*** Given records Section Begins ***

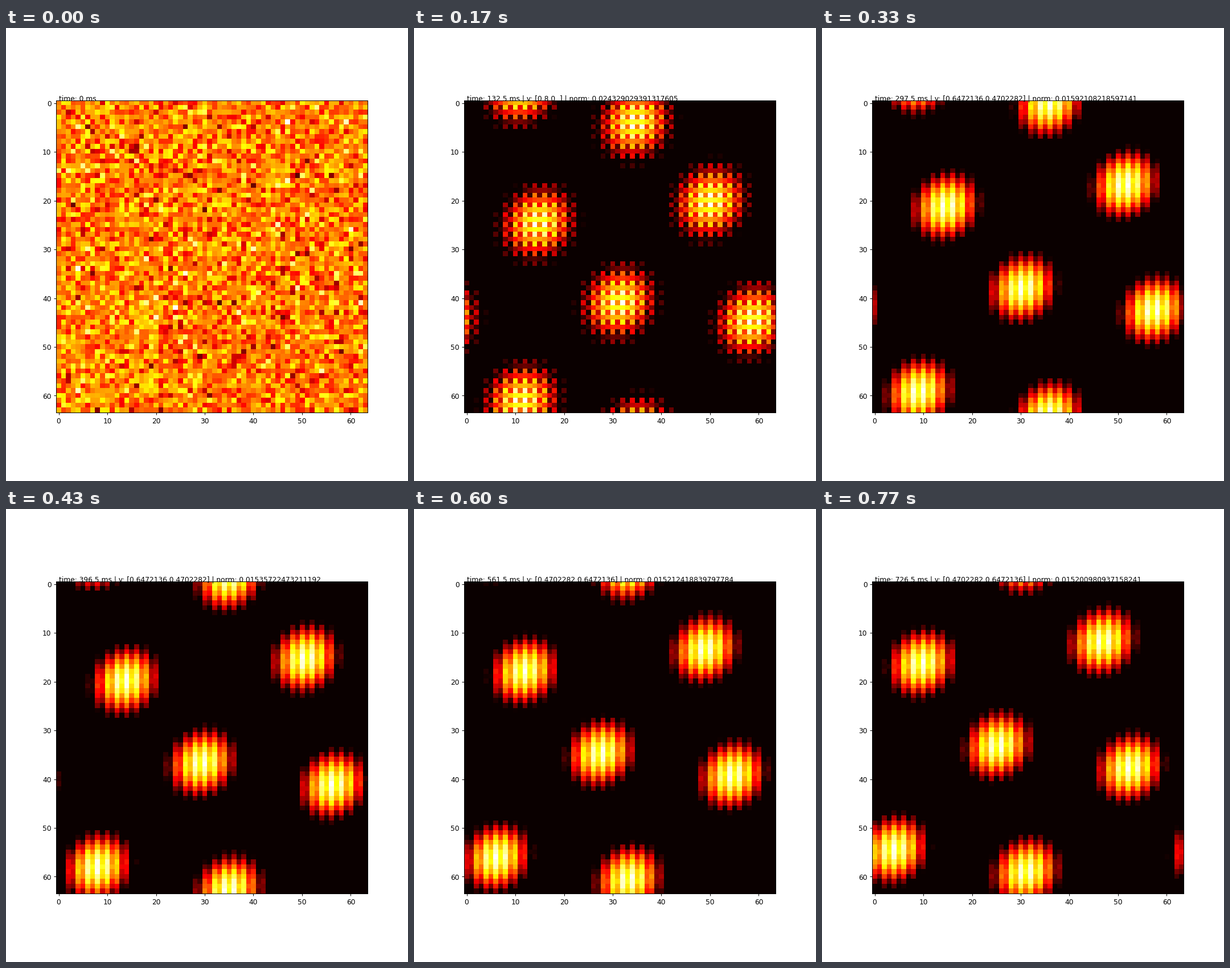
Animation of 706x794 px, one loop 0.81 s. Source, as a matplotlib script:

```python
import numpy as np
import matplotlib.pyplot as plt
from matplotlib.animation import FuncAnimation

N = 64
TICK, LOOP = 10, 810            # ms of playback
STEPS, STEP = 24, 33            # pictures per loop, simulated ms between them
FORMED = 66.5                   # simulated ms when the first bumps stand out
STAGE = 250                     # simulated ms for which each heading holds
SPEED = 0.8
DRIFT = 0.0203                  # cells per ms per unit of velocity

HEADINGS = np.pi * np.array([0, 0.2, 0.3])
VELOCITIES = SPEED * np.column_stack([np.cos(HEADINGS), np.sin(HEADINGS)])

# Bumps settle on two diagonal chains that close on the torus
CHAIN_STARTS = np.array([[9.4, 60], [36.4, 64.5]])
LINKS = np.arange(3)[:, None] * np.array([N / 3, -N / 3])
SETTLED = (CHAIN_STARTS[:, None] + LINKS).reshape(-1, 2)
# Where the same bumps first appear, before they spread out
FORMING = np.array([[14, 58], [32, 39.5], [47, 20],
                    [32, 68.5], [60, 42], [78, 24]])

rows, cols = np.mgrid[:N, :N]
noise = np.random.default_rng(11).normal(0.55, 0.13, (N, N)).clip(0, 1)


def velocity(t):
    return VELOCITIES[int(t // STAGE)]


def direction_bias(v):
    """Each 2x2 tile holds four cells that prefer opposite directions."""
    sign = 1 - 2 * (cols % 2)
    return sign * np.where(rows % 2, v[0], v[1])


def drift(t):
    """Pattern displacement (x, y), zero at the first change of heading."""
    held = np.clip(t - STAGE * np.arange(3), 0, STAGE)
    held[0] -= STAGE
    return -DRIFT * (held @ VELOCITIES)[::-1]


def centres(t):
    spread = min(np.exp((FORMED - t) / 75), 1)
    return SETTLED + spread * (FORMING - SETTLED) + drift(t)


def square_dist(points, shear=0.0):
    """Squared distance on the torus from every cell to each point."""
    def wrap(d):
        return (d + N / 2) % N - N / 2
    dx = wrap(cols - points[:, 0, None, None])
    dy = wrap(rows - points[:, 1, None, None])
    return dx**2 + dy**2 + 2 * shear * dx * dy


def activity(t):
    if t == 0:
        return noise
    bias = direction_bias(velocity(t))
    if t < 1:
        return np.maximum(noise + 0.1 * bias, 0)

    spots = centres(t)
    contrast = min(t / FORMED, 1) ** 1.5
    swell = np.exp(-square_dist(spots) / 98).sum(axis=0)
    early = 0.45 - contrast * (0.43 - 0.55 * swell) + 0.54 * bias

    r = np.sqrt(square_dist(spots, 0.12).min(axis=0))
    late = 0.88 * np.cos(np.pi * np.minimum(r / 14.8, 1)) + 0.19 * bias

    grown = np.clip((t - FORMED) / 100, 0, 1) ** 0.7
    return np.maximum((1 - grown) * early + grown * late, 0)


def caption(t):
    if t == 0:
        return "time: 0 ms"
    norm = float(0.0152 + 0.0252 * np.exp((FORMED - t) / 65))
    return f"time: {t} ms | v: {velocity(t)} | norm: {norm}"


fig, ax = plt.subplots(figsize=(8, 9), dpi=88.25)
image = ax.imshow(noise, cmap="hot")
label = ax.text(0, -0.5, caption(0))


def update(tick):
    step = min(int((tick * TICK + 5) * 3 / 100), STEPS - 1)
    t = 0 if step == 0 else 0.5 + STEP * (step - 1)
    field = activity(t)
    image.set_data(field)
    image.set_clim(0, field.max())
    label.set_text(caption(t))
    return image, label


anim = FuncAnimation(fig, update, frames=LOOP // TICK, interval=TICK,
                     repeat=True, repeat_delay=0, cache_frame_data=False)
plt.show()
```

*** Given records Section Ends ***

- _Task statement_: Type the entries again verbatim. Any pictures should be skipped.

- _Reply to the exercise_:
Animation of 706x794 px, one loop 0.81 s. Source, as a matplotlib script:

```python
import numpy as np
import matplotlib.pyplot as plt
from matplotlib.animation import FuncAnimation

N = 64
TICK, LOOP = 10, 810            # ms of playback
STEPS, STEP = 24, 33            # pictures per loop, simulated ms between them
FORMED = 66.5                   # simulated ms when the first bumps stand out
STAGE = 250                     # simulated ms for which each heading holds
SPEED = 0.8
DRIFT = 0.0203                  # cells per ms per unit of velocity

HEADINGS = np.pi * np.array([0, 0.2, 0.3])
VELOCITIES = SPEED * np.column_stack([np.cos(HEADINGS), np.sin(HEADINGS)])

# Bumps settle on two diagonal chains that close on the torus
CHAIN_STARTS = np.array([[9.4, 60], [36.4, 64.5]])
LINKS = np.arange(3)[:, None] * np.array([N / 3, -N / 3])
SETTLED = (CHAIN_STARTS[:, None] + LINKS).reshape(-1, 2)
# Where the same bumps first appear, before they spread out
FORMING = np.array([[14, 58], [32, 39.5], [47, 20],
                    [32, 68.5], [60, 42], [78, 24]])

rows, cols = np.mgrid[:N, :N]
noise = np.random.default_rng(11).normal(0.55, 0.13, (N, N)).clip(0, 1)


def velocity(t):
    return VELOCITIES[int(t // STAGE)]


def direction_bias(v):
    """Each 2x2 tile holds four cells that prefer opposite directions."""
    sign = 1 - 2 * (cols % 2)
    return sign * np.where(rows % 2, v[0], v[1])


def drift(t):
    """Pattern displacement (x, y), zero at the first change of heading."""
    held = np.clip(t - STAGE * np.arange(3), 0, STAGE)
    held[0] -= STAGE
    return -DRIFT * (held @ VELOCITIES)[::-1]


def centres(t):
    spread = min(np.exp((FORMED - t) / 75), 1)
    return SETTLED + spread * (FORMING - SETTLED) + drift(t)


def square_dist(points, shear=0.0):
    """Squared distance on the torus from every cell to each point."""
    def wrap(d):
        return (d + N / 2) % N - N / 2
    dx = wrap(cols - points[:, 0, None, None])
    dy = wrap(rows - points[:, 1, None, None])
    return dx**2 + dy**2 + 2 * shear * dx * dy


def activity(t):
    if t == 0:
        return noise
    bias = direction_bias(velocity(t))
    if t < 1:
        return np.maximum(noise + 0.1 * bias, 0)

    spots = centres(t)
    contrast = min(t / FORMED, 1) ** 1.5
    swell = np.exp(-square_dist(spots) / 98).sum(axis=0)
    early = 0.45 - contrast * (0.43 - 0.55 * swell) + 0.54 * bias

    r = np.sqrt(square_dist(spots, 0.12).min(axis=0))
    late = 0.88 * np.cos(np.pi * np.minimum(r / 14.8, 1)) + 0.19 * bias

    grown = np.clip((t - FORMED) / 100, 0, 1) ** 0.7
    return np.maximum((1 - grown) * early + grown * late, 0)


def caption(t):
    if t == 0:
        return "time: 0 ms"
    norm = float(0.0152 + 0.0252 * np.exp((FORMED - t) / 65))
    return f"time: {t} ms | v: {velocity(t)} | norm: {norm}"


fig, ax = plt.subplots(figsize=(8, 9), dpi=88.25)
image = ax.imshow(noise, cmap="hot")
label = ax.text(0, -0.5, caption(0))


def update(tick):
    step = min(int((tick * TICK + 5) * 3 / 100), STEPS - 1)
    t = 0 if step == 0 else 0.5 + STEP * (step - 1)
    field = activity(t)
    image.set_data(field)
    image.set_clim(0, field.max())
    label.set_text(caption(t))
    return image, label


anim = FuncAnimation(fig, update, frames=LOOP // TICK, interval=TICK,
                     repeat=True, repeat_delay=0, cache_frame_data=False)
plt.show()
```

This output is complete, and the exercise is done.